I'm pleased to say that this story does not. Although the author does opt for a "straight opening," an introductory chapter which eschews most of the craziness present in later sections as a way to build contrast, the story as a whole is well-paced. Most of the humor is either character-based or is a product of the travel difficulties which the protagonists suffer along the way. The latter, despite incorporating such elements teleportation and airships, generally succeeds at feeling relatable who hasn't had the dubious joy of sitting next to an excessively obese passenger on a bus, or losing one's luggage?
There are some flaws in the actual writing, however, and in places these end up detracting from the story. Although TC&A is very well edited, on the whole, word use is often repetitive--whether it's a lack of pronouns or otherwise needless repetition of names ("Fillydelphia sought to ensure it was on the cutting edge of this bold new era of travel. So as part of a failed bid to host the Hoofball World Cup, Fillydelphia raised the money to construct a lavish and state-of-the-art airport that frankly was far larger than a city of Fillydelphia's size warranted."), or using the same relatively uncommon word two or three times in the same paragraph, word choice is often problematic. Over-wording is also a regular problem, which nearly succeeds in bogging down the story despite its overall pacing being so good (and resulting in at least a couple of amusing malapropisms, when the author tries to wedge two expressions together).

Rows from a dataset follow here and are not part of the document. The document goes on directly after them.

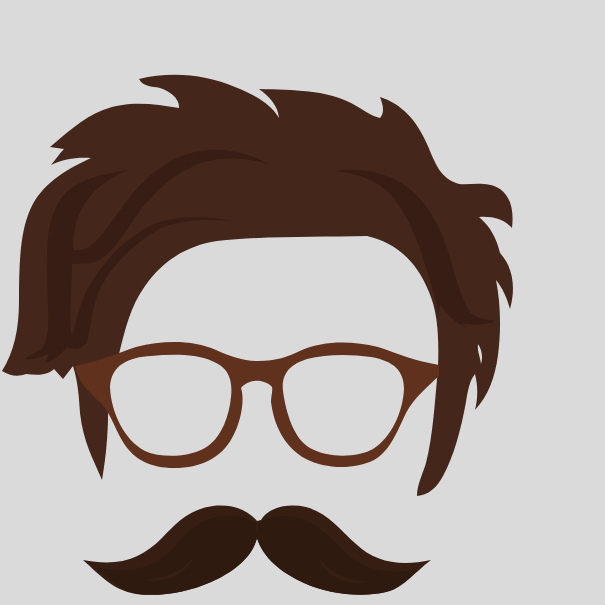
<!DOCTYPE html>
<html lang="en">
<head>
<meta charset="utf-8">
<title>Hair, glasses and moustache</title>
<style>
:root {
  --backdrop: #dadada;
  --hair: #44261b;
  --hair-shade: #371d13;
  --frame: #60311d;
  --moustache: #361e13;
  --moustache-shade: #2f1a10;
}
html, body { margin: 0; padding: 0; overflow: hidden; background: var(--backdrop); }
.portrait { display: block; width: 605px; height: 605px; background: var(--backdrop); }
.hair { fill: var(--hair); }
.hair-shade { fill: var(--hair-shade); }
.frame { fill: var(--frame); fill-rule: evenodd; }
.moustache { fill: var(--moustache); }
.moustache-shade { fill: var(--moustache-shade); }
</style>
</head>
<body>
<svg class="portrait" viewBox="0 0 605 605" role="img" aria-label="Brown swept hair, round glasses and a curled moustache">
  <g id="hairstyle">
    <path class="hair" d="M139 79 C172 71 207 75 235 87 C255 95 271 104 279 118 C278 106 270 97 259 89 C294 90 326 90 351 103 C362 109 371 116 380 118 C385 112 383 105 380 97 C402 104 417 121 427 144 C436 165 440 178 459 184 C473 185 487 181 500 189 C511 197 514 211 512 228 C504 219 493 216 479 217 C491 227 497 240 500 253 C513 267 516 288 510 309 C507 298 502 287 496 280 C501 305 501 332 498 355 C495 378 488 396 475 410 C478 398 478 386 475 374 C470 380 468 389 466 402 C461 429 454 456 443 476 C437 487 429 495 417 496 C417 485 422 476 426 463 C433 436 435 400 438 368 C439 337 438 313 429 292 C417 262 397 243 367 236 C319 237 261 236 217 241 C184 246 161 263 145 286 C130 307 125 330 119 354 L106 376 C110 408 108 446 102 480 C93 459 83 441 80 413 C79 397 78 382 73 366 L63 379 L54 369 C47 376 36 375 26 374 C18 377 10 376 2 371 C14 352 19 329 19 301 C19 264 20 233 30 210 C41 185 63 171 91 158 C77 157 63 159 51 165 C56 159 59 154 64 149 L50 147 C67 133 81 119 103 110 C129 100 154 104 179 108 C180 99 170 91 160 88 C152 86 143 87 139 79 Z"/>
    <g class="hair-shade">
      <path d="M128 170 C93 176 67 181 55 210 C46 231 47 251 47 275 C47 302 52 331 43 347 C38 354 30 353 25 359 C34 361 42 356 49 354 L45 363 C56 360 61 354 67 347 C76 351 82 349 87 342 C91 326 92 307 99 291 C112 263 137 242 159 229 C180 219 207 219 234 221 C201 215 168 215 146 228 C121 242 102 264 88 288 C80 302 76 323 72 337 C68 318 72 290 72 264 C84 263 95 265 104 257 C120 243 129 225 143 207 C157 190 174 174 196 165 C217 156 244 157 268 164 C248 152 220 146 195 152 C169 158 149 175 132 194 C116 214 104 236 89 247 C83 251 77 250 73 250 C73 218 84 188 128 170 Z"/>
      <path d="M334 171 C361 167 387 172 407 187 C428 203 439 225 447 248 C454 270 459 296 470 312 C476 319 485 319 495 321 C485 326 473 324 462 324 L467 328 C456 323 447 315 440 304 L438 316 C438 302 432 288 427 271 C419 244 410 218 392 196 C378 180 357 173 334 171 Z"/>
    </g>
    <path fill="var(--backdrop)" d="M478 344 C482 350 483 357 481 364 C480 356 477 351 478 344 Z"/>
  </g>

  <path id="glasses" class="frame" d="M75 366 C98 361 116 354 136 347 C164 340 193 340 216 350 C232 357 243 361 258 361 C277 361 287 357 302 350 C322 341 351 340 378 347 C399 354 415 361 439 365 L439 376 C428 386 414 398 406 413 C397 432 390 451 374 460 C354 470 325 469 306 459 C284 447 274 425 271 402 C271 396 273 391 272 387 C265 379 249 378 241 388 C245 400 241 422 232 438 C221 458 201 468 174 468 C151 468 134 460 123 442 C113 425 109 408 96 399 C87 389 77 381 75 366 Z
    M110 387 C111 365 129 357 151 356 C173 354 196 354 212 361 C228 367 233 379 231 397 C229 416 222 436 208 446 C193 457 163 459 145 451 C124 440 111 412 110 387 Z
    M283 391 C281 373 291 364 307 359 C326 354 350 354 371 357 C394 361 404 371 404 389 C403 412 391 438 373 449 C357 458 327 458 310 448 C294 439 286 413 283 391 Z"/>

  <g id="facial-hair">
    <path class="moustache" d="M257 521 C247 509 231 504 213 506 C190 509 176 523 162 538 C141 559 119 567 83 560 C99 574 112 590 136 594 C160 597 189 592 211 582 C233 572 252 558 257 538 C263 558 282 573 304 583 C328 594 361 598 386 592 C405 586 414 573 431 560 C400 567 375 562 356 544 C340 530 328 513 306 507 C288 503 269 507 261 520 Z"/>
    <g class="moustache-shade">
      <path d="M256 523 C240 514 217 513 200 523 C181 534 174 553 154 563 C136 572 117 571 97 568 C111 580 121 591 138 594 C160 597 189 592 211 582 C233 572 252 558 257 538 Z"/>
      <path d="M259 523 C275 513 296 514 313 524 C334 536 343 556 365 566 C382 573 401 572 418 570 C406 582 397 590 386 592 C361 598 328 594 304 583 C282 573 263 558 257 538 Z"/>
    </g>
    <g class="moustache">
      <path d="M195 555 C182 573 163 578 143 580 C163 583 186 577 195 555 Z"/>
      <path d="M318 557 C330 574 348 580 369 582 C349 586 326 579 318 557 Z"/>
    </g>
  </g>
</svg>
</body>
</html>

With that said, I want to emphasize that these problems were not representative of larger writing problems--although word use may have been clumpy, actual word selection was invariably appropriate. And despite the unwieldy turns which the narration sometimes took, there was always some little nugget of humor to move the action along, whether it was a subtle shoutout of some sort, a bit of empathy-inducing consumer suffering, or one of an endless stream of name-puns. There's a very nice consistency to this story, even as the stakes gradually rise.
Characterizations are quite good throughout. Each of the three main characters has their own goals for the trip, and while they aren't working at cross-purposes with one another, the varying ways in which they react to different setbacks does make for nice contrast. There are occasionally some issues juggling the three ponies, with AJ's motives seemingly forgotten for several chapters towards the middle of the fic, but by and large each of the ponies is well-represented.
Star rating: ★★★☆☆ (what does this mean?)
Mr. Perry does some very nice things with the story's pacing, and Twi, AJ, and RD are all very well handled. There are some language problems which occasionally threaten to drag this fic down into the morass of Bataan Death March comedies, but the consistent humor ensures that this never does happen.
Recommendation: Anyone looking for a comedy that mines most of its humor from believable characters and situations (as much so as MLP can be said to have believable characters and situations, anyway) should give this a look. Readers who are easily put off by poor word choice may find this one grating, though.
Next time: My Little Denarians (sequel to Forever!), by Chengar Qordath
Yup, we're jumping around a bit to pick this one up. I'll explain why in the review!